Imágenes de páginas


Eke the whole Convent on the pavement lay,
Weeping and praising Jesu's Mother dear;
And after that they rose, and took their way,
And lifted up this Martyr from the bier,
And in a tomb of precious marble clear
Inclosed his uncorrupted body sweet.
Where'er he be, God grant us him to meet!


[ocr errors]

Young Hew of Lincoln! in like sort laid low
By cursed Jews,-thing well and widely known,
For it was done a little while ago, -

Pray also thou for us, while here we tarry,
Weak, sinful folk, that God, with pitying eye,
In mercy would his mercy multiply

On us, for reverence of his Mother Mary!"

[merged small][merged small][merged small][merged small][ocr errors]

How mighty and how great a Lord is he!
For he of low hearts can make high, of high
He can make low, and unto death bring nigh;
And hard hearts he can make them kind and free.

[blocks in formation]


Within a little time, as hath been found,

He can make sick folk whole and fresh and sound: Them who are whole in body and in mind,

He can make sick, bind can he and unbind All that he will have bound, or have unbound.


To tell his might my wit may not suffice;
Foolish men he can make them out of wise;
For he may do all that he will devise;
Loose livers he can make abate their vice,
And proud hearts can make tremble in a trice.


In brief, the whole of what he will, he may;
Against him dare not any wight say nay;
To humble or afflict whome'er he will,

To gladden or to grieve, he hath like skill;
But most his might he sheds on the eve of May.


For every true heart, gentle heart and free,
That with him is, or thinketh so to be,

Now against May shall have some stirring,


To joy, or be it to some mourning; never
At other time, methinks, in like degree.
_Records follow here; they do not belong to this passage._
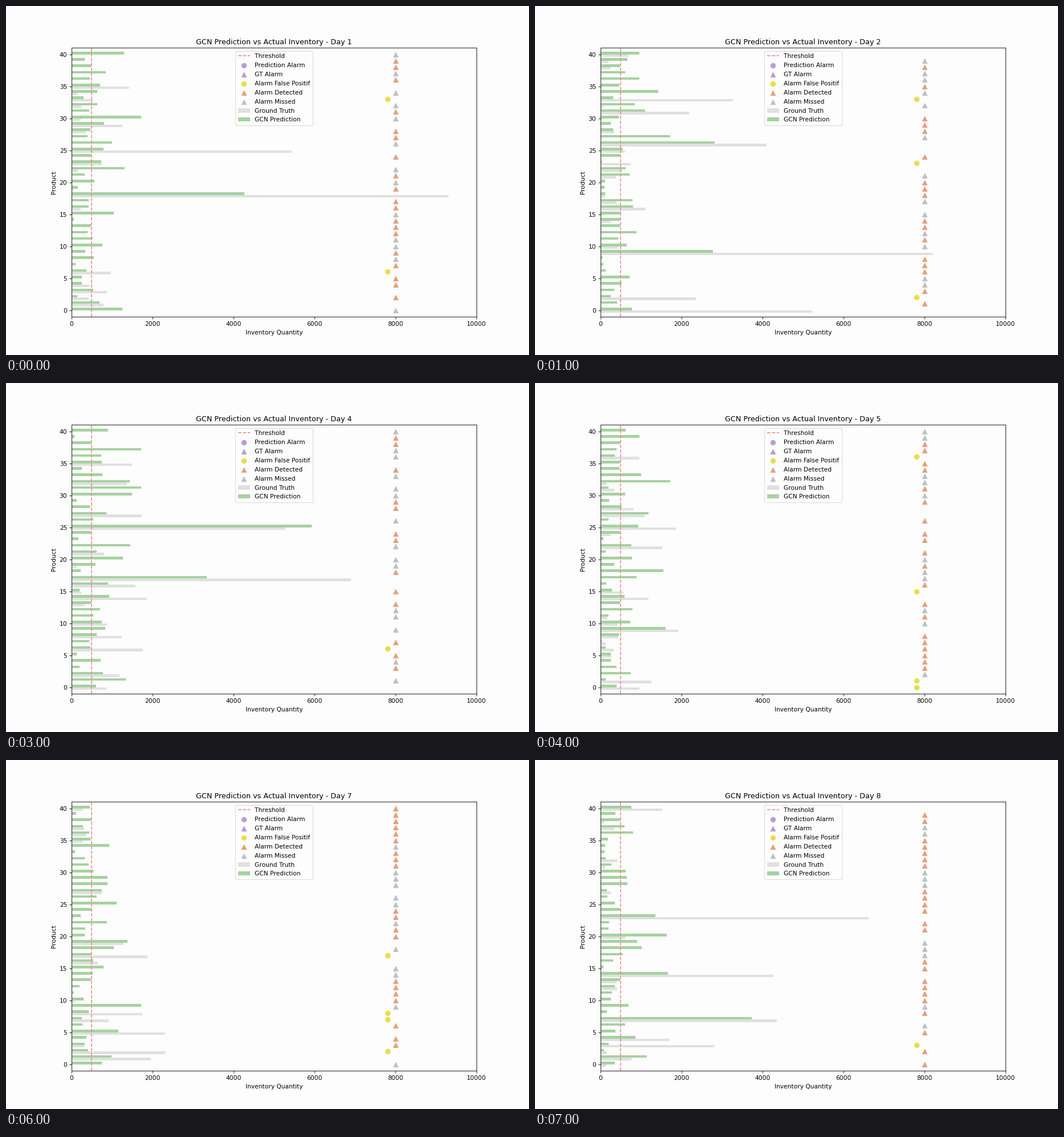
Animation of 917 by 611 pixels, one loop 8000 ms. Source, as a matplotlib script:

```python
import matplotlib.pyplot as plt
import numpy as np
from matplotlib.animation import FuncAnimation

W, H, DPI = 917, 611, 76.4
PAPER = "#fdfdfd"
PRODUCTS = np.arange(41)
DAYS = 8
LIMIT = 500

# The longest bars of a day: product -> (prediction, truth)
PEAKS = {
    1: {18: (4270, 9300), 25: (790, 5430)},
    2: {0: (775, 5220), 9: (2775, 8215), 26: (2815, 4095)},
    3: {1: (3870, 4960), 9: (5010, 5185), 25: (2210, 12000)},
    4: {17: (3335, 6900), 25: (5935, 5285)},
    6: {8: (3920, 5090), 16: (4270, 8880), 23: (3945, 4250)},
    8: {7: (3735, 4360), 14: (1665, 4265), 23: (1355, 6620)},
}
DETECTED, MISSED, FALSE, STOCKED = range(4)
STEADY = [13, 24, 38]


def stock(day):
    """Predicted and true quantity of every product on one day."""
    rng = np.random.default_rng(day)
    n = len(PRODUCTS)
    kind = rng.choice(4, n, p=[0.43, 0.33, 0.09, 0.15])
    kind[STEADY] = DETECTED

    low = rng.uniform(30, 490, n)
    low[STEADY] = 480
    high = 515 + np.minimum(rng.exponential(330, n), 1200)
    faint = np.where(rng.random(n) < 0.3, rng.uniform(60, 450, n), 0)
    full = 520 + np.minimum(rng.exponential(900, n), 3500)

    enough = np.isin(kind, [FALSE, STOCKED])
    truth = np.where(enough, full, faint)
    pred = np.where(np.isin(kind, [DETECTED, FALSE]), low,
                    np.maximum(high, truth / 2))
    for row, (p, t) in PEAKS.get(day, {}).items():
        pred[row], truth[row] = p, t
    return pred, truth


fig, ax = plt.subplots(figsize=((W + 0.01) / DPI, (H + 0.01) / DPI), dpi=DPI,
                       facecolor=PAPER)
ax.set_facecolor(PAPER)
ax.axvline(LIMIT, color="#ea8c86", ls="--", label="Threshold")


def markers(shape, color, label):
    return ax.scatter([], [], s=60, marker=shape, color=color, label=label)


markers("o", "#ba9bd2", "Prediction Alarm")
markers("^", "#ba9bd2", "GT Alarm")
false_dots = markers("o", "#e9de48", "Alarm False Positif")
hit_dots = markers("^", "#e6a07c", "Alarm Detected")
miss_dots = markers("^", "#bcc1c8", "Alarm Missed")

zeros = np.zeros(len(PRODUCTS))
truth_bars = ax.barh(PRODUCTS - 0.2, zeros, 0.4, color="#e0e0e0",
                     label="Ground Truth")
pred_bars = ax.barh(PRODUCTS + 0.2, zeros, 0.4, color="#a6d2a0",
                    label="GCN Prediction")

ax.set(xlim=(0, 10000), ylim=(-1, 41))
ax.tick_params(axis="x", pad=4.3)
ax.set_xlabel("Inventory Quantity", labelpad=4.5)
ax.set_ylabel("Product")
title = ax.set_title("")
ax.legend(loc="upper center", labelspacing=0.56, facecolor=PAPER,
          edgecolor="#d3d4c4")


def place(dots, x, mask):
    rows = PRODUCTS[mask]
    dots.set_offsets(np.column_stack([np.full(len(rows), x), rows]))


def update(i):
    day = i + 1
    pred, truth = stock(day)
    for bars, values in ((pred_bars, pred), (truth_bars, truth)):
        for bar, value in zip(bars, values):
            bar.set_width(value)
    warned, short = pred < LIMIT, truth < LIMIT
    place(false_dots, 7800, warned & ~short)
    place(hit_dots, 8000, warned & short)
    place(miss_dots, 8000, ~warned & short)
    title.set_text(f"GCN Prediction vs Actual Inventory - Day {day}")


anim = FuncAnimation(fig, update, frames=DAYS, init_func=lambda: update(0),
                     interval=1000, repeat=True)
plt.show()
```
For now when they may hear the small birds' song, And see the budding leaves the branches throng,

This unto their remembrance doth bring
All kinds of pleasure mixed with sorrowing;
And longing of sweet thoughts that ever long.


And of that longing heaviness doth come,
Whence oft great sickness grows of heart and home;
Sick are they all for lack of their desire;
And thus in May their hearts are set on fire,
So that they burn forth in great martyrdom.


In sooth, I speak from feeling, what though now
Old am I, and to genial pleasure slow ;
Yet have I felt of sickness through the May,
Both hot and cold, and heart-aches every day, -
How hard, alas! to bear, I only know.


Such shaking doth the fever in me keep
Through all this May, that I have little sleep;
And also 't is not likely unto me,

That any living heart should sleepy be
In which Love's dart its fiery point doth steep.


But tossing lately on a sleepless bed,
I of a token thought which Lovers heed;
How among them it was a common tale,
That it was good to hear the Nightingale
Ere the vile Cuckoo's note be uttered.


And then I thought anon, as it was day,
I gladly would go somewhere to essay,
If I perchance a Nightingale might hear;
For yet had I heard none, of all that year,
And it was then the third night of the May.


And soon as I a glimpse of day espied,
No longer would I in my bed abide,
But straightway to a wood that was hard by
Forth did I go, alone and fearlessly,

And held the pathway down by a brook-side;


Till to a lawn I came, all white and green,

I in so fair a one had never been.

The ground was green, with daisy powdered over; Tall were the flowers, the grove a lofty cover, All green and white; and nothing else was seen.


There sat I down among the fair, fresh flowers,
And saw the birds come tripping from their bowers,
Where they had rested them all night; and they
Who were so joyful at the light of day,
Began to honor May with all their powers.


Well did they know that service all by rote,
And there was many and many a lovely note,

Some, singing loud, as if they had complained; Some with their notes another manner feigned; And some did sing all out with the full throat.


They pruned themselves, and made themselves right gay,

Dancing and leaping light upon the spray;
And ever two and two together were,

The same as they had chosen for the year,
Upon Saint Valentine's returning day.


Meanwhile the stream, whose bank I sat upon,
Was making such a noise as it ran on
Accordant to the sweet Birds' harmony;
Methought that it was the best melody
Which ever to man's ear a passage won.


And for delight, but how I never wot,
I in a slumber and a swoon was caught,
Not all asleep and yet not waking wholly;
And as I lay, the Cuckoo, bird unholy,
Broke silence, or I heard him in my thought.


And that was right upon a tree fast by,

And who was then ill satisfied but I?

Now, God, quoth I, that died upon the rood, From thee and thy base throat keep all that's good, Full little joy have I now of thy cry.

« AnteriorContinuar »